This happened on numerous occasions to both my elderly mother and father; I've heard similar stories from residents of my mother's nursing facility.

Multiply this by millions and you have tens of millions of dollars of waste about which Medicare claims it can do nothing.

Terri Benincasa, Palm Harbor

Iraq war anniversary | March 17, Perspective

Losses run deep

Sadly, no one is being held accountable for this unnecessary war and waste of money. The American taxpayer again is ripped off by power-hungry politicians and their defense contractor friends with big bucks to buy votes. You can't buy friendship in the Middle East.

Judy Wooden, Dunedin

Caught with their hands in the cookie jar again | March 20, Lucy Morgan column

Tallahassee temptations

How ironic for Will Weatherford that he finds taking health care money from the federal government as an attempt at a "buyoff" but he sees nothing wrong in taking rides on airplanes owned by lobbyist.

It did not take long for him to succumb to the Tallahassee two-step. I had such high hopes for him. I guess it was too much to expect that the new guys would be a change for good.

Ronald Matte, Land O' Lakes


Monday’s letters: Driverless cars on perilous roads

Driverless cautions | March 23, commentaryDriverless carson perilous roadsHaving watched the video of the tragedy in Tempe, Ariz., I believe the police are correct. This accident could not have been avoided as the pedestrian stepped out of the sh...
Published: 03/23/18

Friday’s letters: Think through assault weapons ban

Gun controlThink through assault rifle banI recently emailed a Florida state representative who had pledged, among other things, to ban assault rifles in the state. I asked him if he would ban the sale and transfer of these guns or ultimately make th...
Published: 03/22/18

Saturday’s letters: Tax guns to pay for security

Million-dollar questions | March 21Tax firearms to pay for securitySo public officials are wondering where they’ll get the money for stationing an armed guard in every school. How about heavily taxing every gun? It’s the proliferation of the weap...
Published: 03/21/18
Updated: 03/23/18

Thursday’s letters: School safety requires funding

Constitution Revision CommissionSchool safety requires fundingThe Constitution Revision Commission should consider amending a proposal (45, 93 or 72) to allocate the necessary recurring funding for the new school safety mandates, separate from the ba...
Published: 03/21/18

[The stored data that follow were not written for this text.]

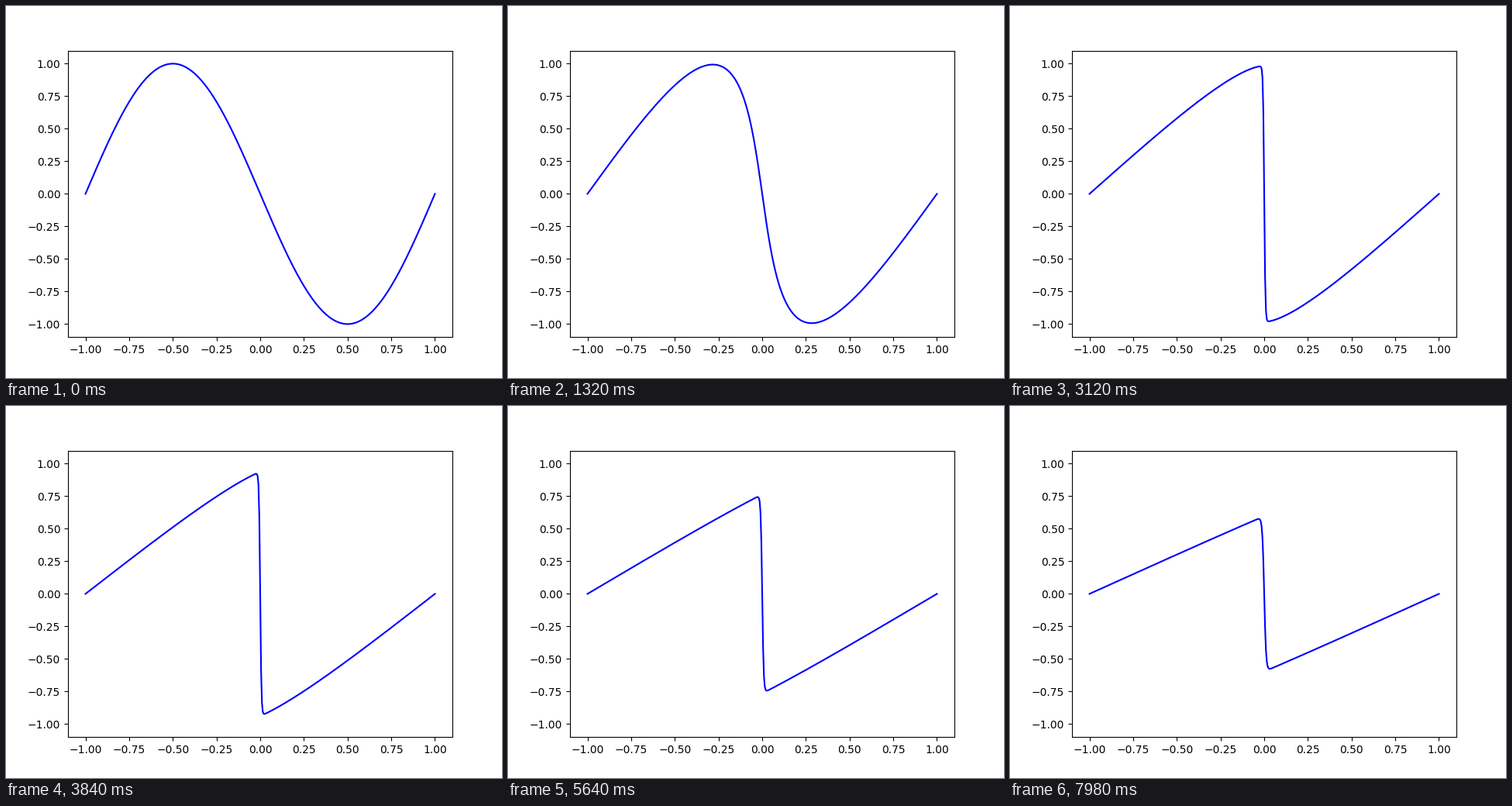
These frames come from a looping animation (640x480 px, 8000 ms). A matplotlib script:

```python
import numpy as np
import matplotlib.pyplot as plt
from matplotlib.animation import FuncAnimation

# Viscous Burgers equation, u(x, 0) = -sin(pi x), solved by the Cole-Hopf formula
NU = 0.01 / np.pi
DT = 0.01
STEPS = 134
HOLD = 3        # 20 ms ticks per time step
TICKS = 400

x = np.linspace(-1, 1, 401)
q = np.linspace(-10, 10, 401)


def burgers(t):
    y = np.pi * (x[:, None] - np.sqrt(4 * NU * t) * q)
    weight = np.exp(-np.cos(y) / (2 * np.pi * NU) - q**2)
    return -(np.sin(y) * weight).sum(axis=1) / weight.sum(axis=1)


waves = [burgers(k * DT) for k in range(STEPS)]

fig, ax = plt.subplots(figsize=(6.4, 4.8), dpi=100)
line, = ax.plot(x, waves[0], color="blue", lw=1.5)
ax.set_xlim(-1.1, 1.1)
ax.set_ylim(-1.1, 1.1)


def update(tick):
    line.set_ydata(waves[tick // HOLD])
    return line,


anim = FuncAnimation(fig, update, frames=TICKS, interval=20,
                     repeat=True, repeat_delay=0, blit=True)
plt.show()
```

Wednesday’s letters: Let the teachers decide on guns

Trump touts arming staff as key in plan for school security | March 12It’s the teacher’s call on weaponsPlease, let’s try an alternate view about guns in the classroom. First, it hasn’t gone unnoticed that the preponderance of letters about guns ...
Published: 03/20/18

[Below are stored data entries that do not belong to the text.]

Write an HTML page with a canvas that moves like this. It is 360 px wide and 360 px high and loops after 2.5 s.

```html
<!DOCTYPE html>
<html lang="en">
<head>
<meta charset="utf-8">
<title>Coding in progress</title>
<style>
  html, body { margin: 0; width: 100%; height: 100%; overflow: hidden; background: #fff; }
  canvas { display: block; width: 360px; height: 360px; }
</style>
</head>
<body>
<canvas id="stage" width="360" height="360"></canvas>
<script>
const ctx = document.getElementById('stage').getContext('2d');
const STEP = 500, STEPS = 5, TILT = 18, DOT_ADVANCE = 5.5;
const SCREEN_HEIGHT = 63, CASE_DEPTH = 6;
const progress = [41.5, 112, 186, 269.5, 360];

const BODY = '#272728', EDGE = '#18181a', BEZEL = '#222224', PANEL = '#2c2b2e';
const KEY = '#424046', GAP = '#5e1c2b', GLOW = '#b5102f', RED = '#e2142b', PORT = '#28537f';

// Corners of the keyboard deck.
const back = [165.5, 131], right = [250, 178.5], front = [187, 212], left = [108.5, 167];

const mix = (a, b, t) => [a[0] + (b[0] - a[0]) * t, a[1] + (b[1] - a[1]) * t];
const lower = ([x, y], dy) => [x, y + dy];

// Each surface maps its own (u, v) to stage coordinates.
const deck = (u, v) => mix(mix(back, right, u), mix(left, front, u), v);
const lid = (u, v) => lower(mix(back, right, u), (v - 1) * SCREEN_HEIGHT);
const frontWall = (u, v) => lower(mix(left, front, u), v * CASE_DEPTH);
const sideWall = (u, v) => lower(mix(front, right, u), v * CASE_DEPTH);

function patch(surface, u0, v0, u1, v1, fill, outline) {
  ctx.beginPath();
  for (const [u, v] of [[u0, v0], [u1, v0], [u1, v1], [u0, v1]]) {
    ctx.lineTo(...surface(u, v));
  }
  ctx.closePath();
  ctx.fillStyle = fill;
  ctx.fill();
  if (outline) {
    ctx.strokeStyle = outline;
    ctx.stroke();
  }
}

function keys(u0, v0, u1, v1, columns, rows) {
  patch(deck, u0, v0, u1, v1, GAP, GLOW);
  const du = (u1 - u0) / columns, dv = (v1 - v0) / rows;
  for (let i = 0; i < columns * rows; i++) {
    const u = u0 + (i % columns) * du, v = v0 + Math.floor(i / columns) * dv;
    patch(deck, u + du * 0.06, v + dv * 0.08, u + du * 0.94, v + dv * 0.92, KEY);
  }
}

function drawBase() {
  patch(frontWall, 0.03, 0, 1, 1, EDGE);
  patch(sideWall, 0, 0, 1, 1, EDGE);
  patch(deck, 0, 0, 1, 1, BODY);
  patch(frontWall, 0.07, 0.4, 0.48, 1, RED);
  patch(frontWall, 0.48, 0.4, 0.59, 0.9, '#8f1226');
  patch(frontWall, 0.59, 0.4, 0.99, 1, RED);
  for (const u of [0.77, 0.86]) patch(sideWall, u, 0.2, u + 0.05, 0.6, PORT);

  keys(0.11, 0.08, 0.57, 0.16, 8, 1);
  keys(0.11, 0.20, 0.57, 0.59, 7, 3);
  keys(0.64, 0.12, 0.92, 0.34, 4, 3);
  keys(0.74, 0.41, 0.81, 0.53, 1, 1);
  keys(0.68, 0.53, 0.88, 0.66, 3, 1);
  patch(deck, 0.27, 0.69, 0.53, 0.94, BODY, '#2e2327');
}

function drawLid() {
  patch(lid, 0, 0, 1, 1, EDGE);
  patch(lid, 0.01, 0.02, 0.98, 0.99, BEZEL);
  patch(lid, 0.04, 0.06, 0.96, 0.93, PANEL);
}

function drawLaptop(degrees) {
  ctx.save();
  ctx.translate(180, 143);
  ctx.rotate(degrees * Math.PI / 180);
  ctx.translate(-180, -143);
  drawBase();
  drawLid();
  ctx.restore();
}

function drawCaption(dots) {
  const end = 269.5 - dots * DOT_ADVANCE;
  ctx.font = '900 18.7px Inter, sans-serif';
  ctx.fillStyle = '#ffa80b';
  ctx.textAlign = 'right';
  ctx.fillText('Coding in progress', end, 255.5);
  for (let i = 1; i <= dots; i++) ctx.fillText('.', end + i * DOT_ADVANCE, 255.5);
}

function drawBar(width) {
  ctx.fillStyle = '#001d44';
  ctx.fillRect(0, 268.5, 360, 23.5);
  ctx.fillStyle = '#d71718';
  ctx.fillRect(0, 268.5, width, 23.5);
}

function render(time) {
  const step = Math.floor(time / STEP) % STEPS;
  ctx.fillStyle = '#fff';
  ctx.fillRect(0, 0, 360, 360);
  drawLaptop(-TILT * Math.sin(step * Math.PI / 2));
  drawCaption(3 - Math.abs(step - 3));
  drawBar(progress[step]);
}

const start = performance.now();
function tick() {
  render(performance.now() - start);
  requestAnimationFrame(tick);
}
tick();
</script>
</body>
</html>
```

Pasco Letters to the Editor for March 23

Re: Residents object to solar farm | March 16, storyLakeland Electric has shown that residential customers can be incentivized to allow placement of utility-owned solar panels on their roofs. Likewise, business owners can be incentivized to allow...
Published: 03/19/18

Tuesday’s letters: It shouldn’t be this hard to fly

Tampa International AirportIt shouldn’t be this hard to flyI’ve given the train two tries now from economy parking at Tampa airport. It’s a lot of work. How silly to go down one bank of elevators, then take a good walk to the next set of elevators to...
Published: 03/19/18

Monday’s letters: Protect Floridians’ right to privacy

People push for changes at Constitution hearing | March 14Protect Florida’s right to privacyI attended the Constitution Revision Commission’s public hearing at USF St. Petersburg last week. I was there because I thought it was important to have m...
Published: 03/18/18

Sunday’s letters: Effort to stem pet cruelty pays off

Puppy millsEffort to stem cruelty pays offThank you to everyone who contacted their legislators, and a huge shout-out to the Tampa Bay Times for letting us know that state legislators were considering a bill to eliminate the hard-achieved gains on lo...
Published: 03/17/18

Saturday’s letters: Insurer focused on repairs, not fees

Citizens hit with $12.7M verdict | March 15Insurer’s focus: repairs, not feesCitizens Property Insurance Corp. has spent the past several years making sure that insurance proceeds for sinkhole repairs are used to restore a home and make it whole....
Published: 03/16/18